WORK INSTRUCTIONS -
Answer with a single number: the count of lines below that hold "hidden".

*** Opening of PROVIDED RECORDS ***

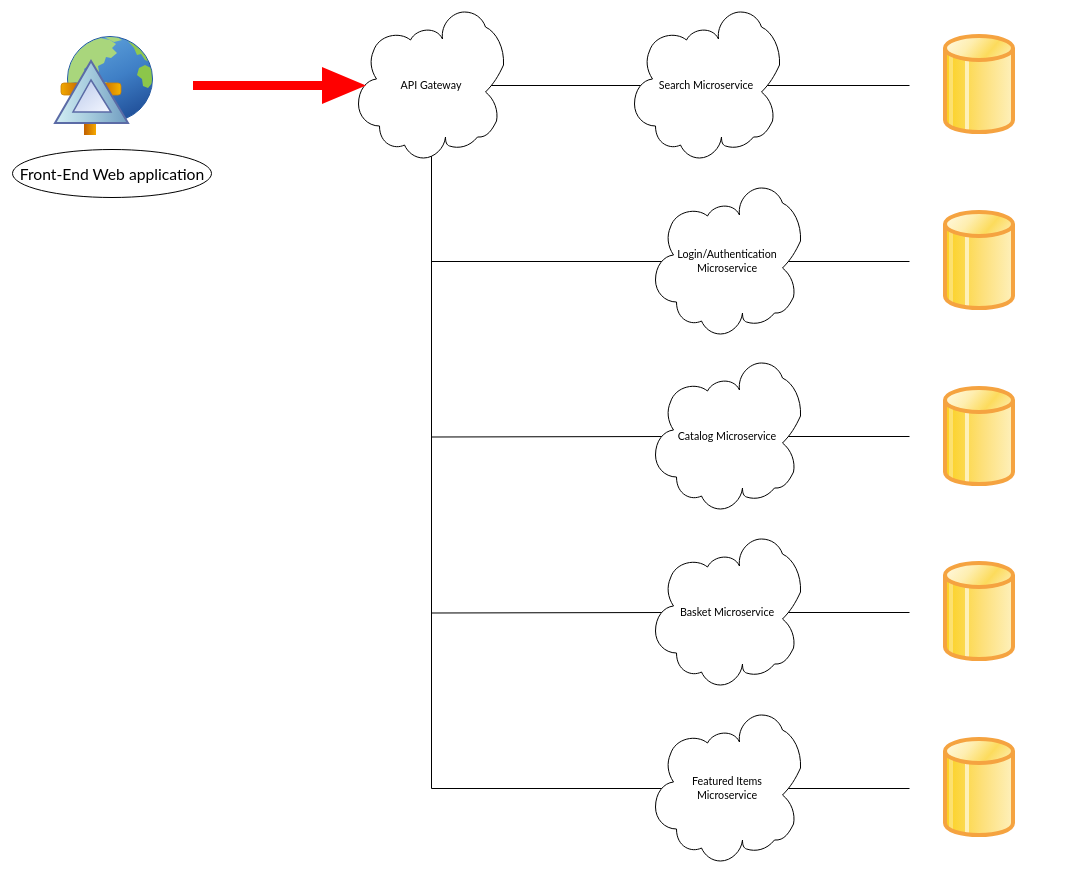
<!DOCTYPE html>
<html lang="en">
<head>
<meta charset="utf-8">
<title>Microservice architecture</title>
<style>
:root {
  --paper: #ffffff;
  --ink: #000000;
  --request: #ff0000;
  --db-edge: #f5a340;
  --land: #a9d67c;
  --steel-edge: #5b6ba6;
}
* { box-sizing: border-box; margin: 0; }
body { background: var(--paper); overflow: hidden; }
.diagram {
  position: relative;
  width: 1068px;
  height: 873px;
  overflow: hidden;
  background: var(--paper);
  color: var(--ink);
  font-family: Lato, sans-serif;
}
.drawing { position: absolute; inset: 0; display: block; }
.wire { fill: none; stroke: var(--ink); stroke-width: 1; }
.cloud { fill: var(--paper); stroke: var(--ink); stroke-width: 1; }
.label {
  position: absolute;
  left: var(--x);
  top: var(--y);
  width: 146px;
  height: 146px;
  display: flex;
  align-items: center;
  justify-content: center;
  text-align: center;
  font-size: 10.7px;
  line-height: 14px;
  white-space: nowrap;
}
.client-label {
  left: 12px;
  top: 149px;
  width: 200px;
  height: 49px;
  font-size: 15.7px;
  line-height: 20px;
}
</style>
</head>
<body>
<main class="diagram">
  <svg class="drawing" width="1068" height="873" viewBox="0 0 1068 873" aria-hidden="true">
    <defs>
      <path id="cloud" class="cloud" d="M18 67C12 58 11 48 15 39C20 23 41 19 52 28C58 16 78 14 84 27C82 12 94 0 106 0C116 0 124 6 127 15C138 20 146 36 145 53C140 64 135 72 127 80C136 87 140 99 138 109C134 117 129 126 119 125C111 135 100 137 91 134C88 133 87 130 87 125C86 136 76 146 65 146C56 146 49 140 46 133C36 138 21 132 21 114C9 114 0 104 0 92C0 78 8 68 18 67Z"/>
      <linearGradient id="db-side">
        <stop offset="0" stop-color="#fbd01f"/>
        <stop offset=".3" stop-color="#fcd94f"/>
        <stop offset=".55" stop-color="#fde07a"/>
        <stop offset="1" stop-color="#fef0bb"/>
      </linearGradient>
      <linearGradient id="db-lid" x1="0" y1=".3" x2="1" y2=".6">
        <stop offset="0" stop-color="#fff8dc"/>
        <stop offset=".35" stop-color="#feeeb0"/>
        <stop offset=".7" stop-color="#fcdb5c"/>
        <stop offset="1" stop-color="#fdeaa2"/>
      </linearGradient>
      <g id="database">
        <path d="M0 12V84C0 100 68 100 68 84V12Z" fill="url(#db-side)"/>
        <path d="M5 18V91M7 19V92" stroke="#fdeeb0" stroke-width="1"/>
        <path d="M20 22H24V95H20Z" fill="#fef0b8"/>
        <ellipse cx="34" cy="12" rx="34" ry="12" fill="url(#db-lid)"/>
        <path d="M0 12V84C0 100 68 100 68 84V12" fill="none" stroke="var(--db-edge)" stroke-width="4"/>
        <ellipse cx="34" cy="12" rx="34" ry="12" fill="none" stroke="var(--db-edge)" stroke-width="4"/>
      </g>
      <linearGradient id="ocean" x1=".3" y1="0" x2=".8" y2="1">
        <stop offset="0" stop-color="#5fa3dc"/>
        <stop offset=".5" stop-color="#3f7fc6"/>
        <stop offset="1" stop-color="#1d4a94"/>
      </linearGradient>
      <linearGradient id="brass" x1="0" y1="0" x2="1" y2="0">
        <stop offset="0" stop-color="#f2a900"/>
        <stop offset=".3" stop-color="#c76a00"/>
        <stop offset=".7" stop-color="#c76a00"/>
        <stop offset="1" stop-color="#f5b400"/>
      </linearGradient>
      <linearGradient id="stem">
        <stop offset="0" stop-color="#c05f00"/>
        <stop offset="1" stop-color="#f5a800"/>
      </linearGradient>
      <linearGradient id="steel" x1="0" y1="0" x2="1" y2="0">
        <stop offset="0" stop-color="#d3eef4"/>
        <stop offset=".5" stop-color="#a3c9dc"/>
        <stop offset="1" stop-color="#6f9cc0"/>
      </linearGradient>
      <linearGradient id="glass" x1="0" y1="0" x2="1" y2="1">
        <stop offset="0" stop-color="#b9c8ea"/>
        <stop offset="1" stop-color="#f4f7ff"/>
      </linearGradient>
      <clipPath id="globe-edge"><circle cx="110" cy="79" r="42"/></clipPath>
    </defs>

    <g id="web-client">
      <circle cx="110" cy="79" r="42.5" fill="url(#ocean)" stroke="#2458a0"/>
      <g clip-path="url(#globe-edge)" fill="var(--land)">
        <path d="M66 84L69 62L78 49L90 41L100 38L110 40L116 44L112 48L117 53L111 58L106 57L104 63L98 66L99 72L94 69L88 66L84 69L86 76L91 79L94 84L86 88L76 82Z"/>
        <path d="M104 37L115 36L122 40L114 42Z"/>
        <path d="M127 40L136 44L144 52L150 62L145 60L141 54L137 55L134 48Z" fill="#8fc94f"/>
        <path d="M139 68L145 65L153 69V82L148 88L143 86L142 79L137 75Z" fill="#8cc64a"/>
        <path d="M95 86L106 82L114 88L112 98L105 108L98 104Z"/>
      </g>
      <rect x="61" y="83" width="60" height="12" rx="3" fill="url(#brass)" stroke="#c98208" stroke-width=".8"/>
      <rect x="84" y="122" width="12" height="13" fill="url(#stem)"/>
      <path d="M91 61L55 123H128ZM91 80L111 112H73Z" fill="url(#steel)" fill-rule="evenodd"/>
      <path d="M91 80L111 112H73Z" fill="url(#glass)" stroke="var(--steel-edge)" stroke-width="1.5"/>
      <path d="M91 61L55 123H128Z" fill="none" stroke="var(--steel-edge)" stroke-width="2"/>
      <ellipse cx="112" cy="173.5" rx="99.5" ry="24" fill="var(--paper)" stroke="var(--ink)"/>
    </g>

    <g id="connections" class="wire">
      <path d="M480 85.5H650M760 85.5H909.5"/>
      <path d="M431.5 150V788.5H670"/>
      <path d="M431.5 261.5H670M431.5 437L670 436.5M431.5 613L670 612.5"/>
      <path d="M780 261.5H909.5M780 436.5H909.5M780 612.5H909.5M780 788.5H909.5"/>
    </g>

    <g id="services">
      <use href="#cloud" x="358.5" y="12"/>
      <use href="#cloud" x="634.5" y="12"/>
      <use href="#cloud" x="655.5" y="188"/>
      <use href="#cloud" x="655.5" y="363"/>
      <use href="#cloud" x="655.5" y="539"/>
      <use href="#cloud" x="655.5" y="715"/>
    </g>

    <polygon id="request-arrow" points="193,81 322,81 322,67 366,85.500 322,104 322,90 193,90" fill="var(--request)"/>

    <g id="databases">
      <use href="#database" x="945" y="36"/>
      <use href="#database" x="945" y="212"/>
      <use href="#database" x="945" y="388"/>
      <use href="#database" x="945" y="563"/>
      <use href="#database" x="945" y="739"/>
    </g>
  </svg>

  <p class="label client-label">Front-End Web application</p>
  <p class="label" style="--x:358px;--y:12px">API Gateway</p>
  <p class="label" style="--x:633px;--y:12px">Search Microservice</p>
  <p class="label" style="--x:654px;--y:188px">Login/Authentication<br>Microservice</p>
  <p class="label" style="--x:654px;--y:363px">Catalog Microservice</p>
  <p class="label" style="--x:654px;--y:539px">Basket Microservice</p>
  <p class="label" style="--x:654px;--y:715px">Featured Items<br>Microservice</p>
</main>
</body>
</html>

*** Close of PROVIDED RECORDS ***

YOUR RESPONSE -
3